_Work item_:
From the records below, pull each line that has "navy".

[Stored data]
· · · · ·
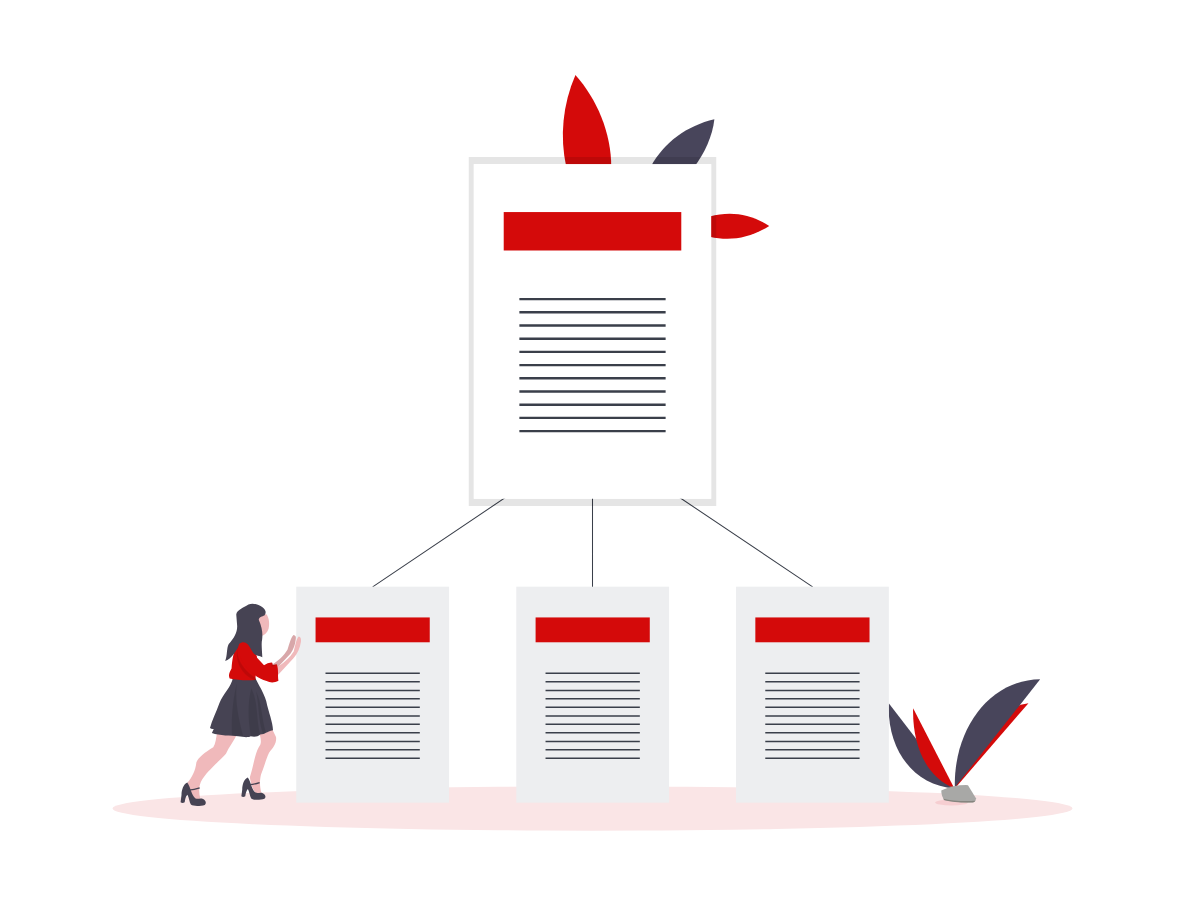
<!DOCTYPE html>
<html lang="en">
<head>
<meta charset="utf-8">
<title>Document hierarchy illustration</title>
<style>
:root{
  --paper:#ffffff;
  --red:#d40a0a;
  --navy:#48455b;
  --hair:#464353;
  --ink:#3a3f4a;
  --card:#edeef0;
  --ground:#fae5e6;
  --ground-shade:#f6ced1;
  --skin:#f0b9bb;
  --skin-shade:#d8a7a9;
  --stone:#a8a8a6;
  --stone-shade:#85857f;
}
*{margin:0;padding:0;box-sizing:border-box}
html,body{width:1200px;height:917px;overflow:hidden;background:var(--paper)}
.scene{display:block;width:1200px;height:917px}
.red{fill:var(--red)}
.navy{fill:var(--navy)}
.hair{fill:var(--hair)}
.card{fill:var(--card)}
.paper{fill:var(--paper)}
.skin{fill:var(--skin)}
.skin-shade{fill:var(--skin-shade)}
.shade{fill:#000;fill-opacity:.1}
.text-lines{fill:none;stroke:var(--ink)}
.connector{fill:none;stroke:var(--ink);stroke-width:1.1}
.strap{fill:none;stroke:var(--hair);stroke-width:1.5}
</style>
</head>
<body>
<svg class="scene" viewBox="0 0 1280 978.13" role="img" aria-label="A woman pushing one of three documents that branch from a large document">
  <defs>
    <g id="small-document">
      <rect class="card" x="316" y="625.8" width="163" height="230.4"/>
      <rect class="red" x="336.6" y="658.6" width="121.8" height="26.5"/>
      <path class="text-lines" stroke-width="1.6" d="M347.2 718.2h100.6M347.2 727.3h100.6M347.2 736.4h100.6M347.2 745.4h100.6M347.2 754.5h100.6M347.2 763.6h100.6M347.2 772.6h100.6M347.2 781.7h100.6M347.2 790.8h100.6M347.2 799.8h100.6M347.2 808.9h100.6"/>
    </g>
    <g id="shoe">
      <path class="hair" d="M199.8 834.6C195.8 836 193.6 842.5 193.6 848L192.6 855.8Q194.6 857.2 197 855.8Q197.6 850 199.9 847.6C201.6 850.5 202 855.5 203.6 858.2C206.5 860.4 214 859.9 218.4 858.6C220.6 856.6 219.4 853.6 216.6 852.2C213.5 850.8 211.5 852.6 208.6 851.6C204 848.5 203.4 839.5 199.8 834.6Z"/>
      <path class="strap" d="M201.4 842.8Q207 842.4 213 840.4"/>
    </g>
  </defs>

  <ellipse id="ground" cx="632" cy="862.4" rx="512" ry="23.6" fill="var(--ground)"/>

  <g id="plant">
    <ellipse cx="1015" cy="856" rx="17.5" ry="3.2" fill="var(--ground-shade)"/>
    <path class="navy" d="M1018 841C975 838 946 800 948 750Z"/>
    <path class="red" d="M1018 841C988 829 973 795 974 755.5Z"/>
    <path class="red" d="M1018.5 841C1027 795 1055 757 1097 750Z"/>
    <path class="navy" d="M1018.5 840C1017 777 1056 725 1109.5 724.5Z"/>
    <path d="M1004 843.2Q1018 837 1032.5 837.5L1041 851.5Q1041 855 1038 855.8Q1020 856.4 1007.4 853.4Q1004 849 1004 843.2Z" fill="var(--stone)"/>
    <path d="M1005.6 851.6Q1020 855.4 1040.6 854.2Q1039.6 855.6 1038 855.9Q1019 856.4 1007.4 853.5Z" fill="var(--stone-shade)"/>
  </g>

  <g id="main-document">
    <path class="red" d="M613.8 80C600 112 597 146 604 178H652C652 142 637 106 613.8 80Z"/>
    <path class="navy" d="M762 127.3C733 134 708 152 694 178H740.5C752 163 760 145 762 127.3Z"/>
    <path class="red" d="M820.5 241C800 228 779 225 757 231V252.5C779 257.5 800 254 820.5 241Z"/>
    <path class="connector" d="M632 524V626M549 524L397.5 626M715 524L866.8 626"/>
    <path class="shade" fill-rule="evenodd" d="M500 167.5H764V539.6H500ZM505.4 175V532H758.6V175Z"/>
    <rect class="paper" x="505.4" y="175" width="253.2" height="357"/>
    <rect class="red" x="537.3" y="226.2" width="189.4" height="41"/>
    <path class="text-lines" stroke-width="2.5" d="M554 319h156M554 333.1h156M554 347.2h156M554 361.3h156M554 375.3h156M554 389.4h156M554 403.5h156M554 417.6h156M554 431.7h156M554 445.7h156M554 459.8h156"/>
  </g>

  <g id="child-documents">
    <use href="#small-document"/>
    <use href="#small-document" x="234.7"/>
    <use href="#small-document" x="469.1"/>
  </g>

  <g id="woman">
    <g id="legs">
      <path class="skin" d="M231.5 781C230.5 788 230 793 227.5 797C219 802 211.5 808 209.5 813C208.5 822 205 829 199.8 835C202 842 204.5 850 209 852.4L213.6 852C212.2 846 211.8 840 214.2 834C220 823 233 813 241 804C244 797 249 791 252.5 784Z"/>
      <path class="skin" d="M276 780C278.5 788 279.5 793 276 797C271.5 805 270.5 817 266.5 829C267.5 836 270 843 273 846L278.8 845.6C277.3 840 276.6 834 278.4 826C282.5 816 284 809 287 803C291 798 295.5 793 294.4 786L290 777Z"/>
      <use href="#shoe"/>
      <use href="#shoe" transform="translate(73.5 41.9) scale(.955)  translate(0 -10.2)" />
    </g>
    <path id="far-hand" class="skin-shade" d="M290 709C297 705 303 699 306.6 693C308.6 687 310 680.5 313 677.2Q316.4 677.4 315.4 682.4C315 687 313.4 692 310 697L296 712Z"/>
    <path class="skin" d="M275.5 656L284.2 655.2C287.2 659 287.8 666 286.4 671C284.8 675.4 282 677.8 278.6 678.4L275 680Z"/>
    <g id="skirt">
      <path class="hair" d="M248.5 722.5C247 733 238 740 234 750C230.5 760 226 768 224 776.5Q225.5 778 228 777.6L226 781.8C234 784.8 247 784.4 254 785.4C260 786.4 265 786.8 267.4 785.4C272 786.2 275 785.8 277.6 783.4C283 783.4 284 780.4 291.2 779C291 770 286.5 760 284 748C281 738 276 731 272.4 723.5Z"/>
      <path class="shade" d="M252.5 729C248.5 745 246.5 766 247.4 784.5L259.5 785.7C255 768 250.5 750 252.5 729ZM268 734C264 750 264.4 768 267.6 785.4Q273 786.2 277.4 783.4C273 765 275.5 748 268 734ZM273 737C276.5 752 275 768 280.5 782.6L283.6 781.2C279 766 279.5 750 273 737Z"/>
    </g>
    <path id="blouse" class="red" d="M254 686C249 694 247.6 704 247 713C244.6 717 243.4 720.5 245 723.8C253 725.6 263 726 272.4 725.4L274 700L266 684Z"/>
    <path id="hair" class="hair" d="M252 655.5C252.5 650.5 261 647.5 265 644.8C270 642.6 276 645 280 647.6C283.6 650 284.4 654 282 656.6C279.6 657.8 277 657.4 276 661C279.6 669 280.4 676 279.6 682C278.6 686 279.4 693 279.8 701C275 698.5 270 699.4 267.4 693C264 687 261 684.6 256 687C252 694 247 703.4 240.2 705C242.8 699 241.4 692 244 687C249.4 681 253 675 253 668Z"/>
    <path class="shade" d="M253.4 690C251.5 703 261 716 273 723L272.6 726C258 720 250 706 253.4 690Z"/>
    <path id="near-hand" class="skin" d="M293 712C302 709 309.4 701 313.4 694.6C315 689 315.6 682.4 318.6 679Q321.6 679.6 321 684.6C320 691 317.6 697.4 313 702L296.5 720Z"/>
    <path id="sleeve" class="red" d="M255 687C260 682.4 265 686 268 693C271.6 699.6 277 704.6 281.6 709.6Q286 706.4 290.4 706.8L291 709.4L295.2 708.6C297.4 714 296 721 297 726.2C292.5 728.6 288 728.4 284.4 726.4C273 723 261 713 256 700C254.4 695 253.6 690.6 255 687Z"/>
    <path class="shade" d="M290.4 706.8L291 709.4L295.2 708.6Q293.4 711 289.6 711.2Q289.2 708.6 290.4 706.8Z"/>
  </g>
</svg>
</body>
</html>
· · · · ·
_Your solution_:
  --navy:#48455b;
.navy{fill:var(--navy)}
    <path class="navy" d="M1018 841C975 838 946 800 948 750Z"/>
    <path class="navy" d="M1018.5 840C1017 777 1056 725 1109.5 724.5Z"/>
    <path class="navy" d="M762 127.3C733 134 708 152 694 178H740.5C752 163 760 145 762 127.3Z"/>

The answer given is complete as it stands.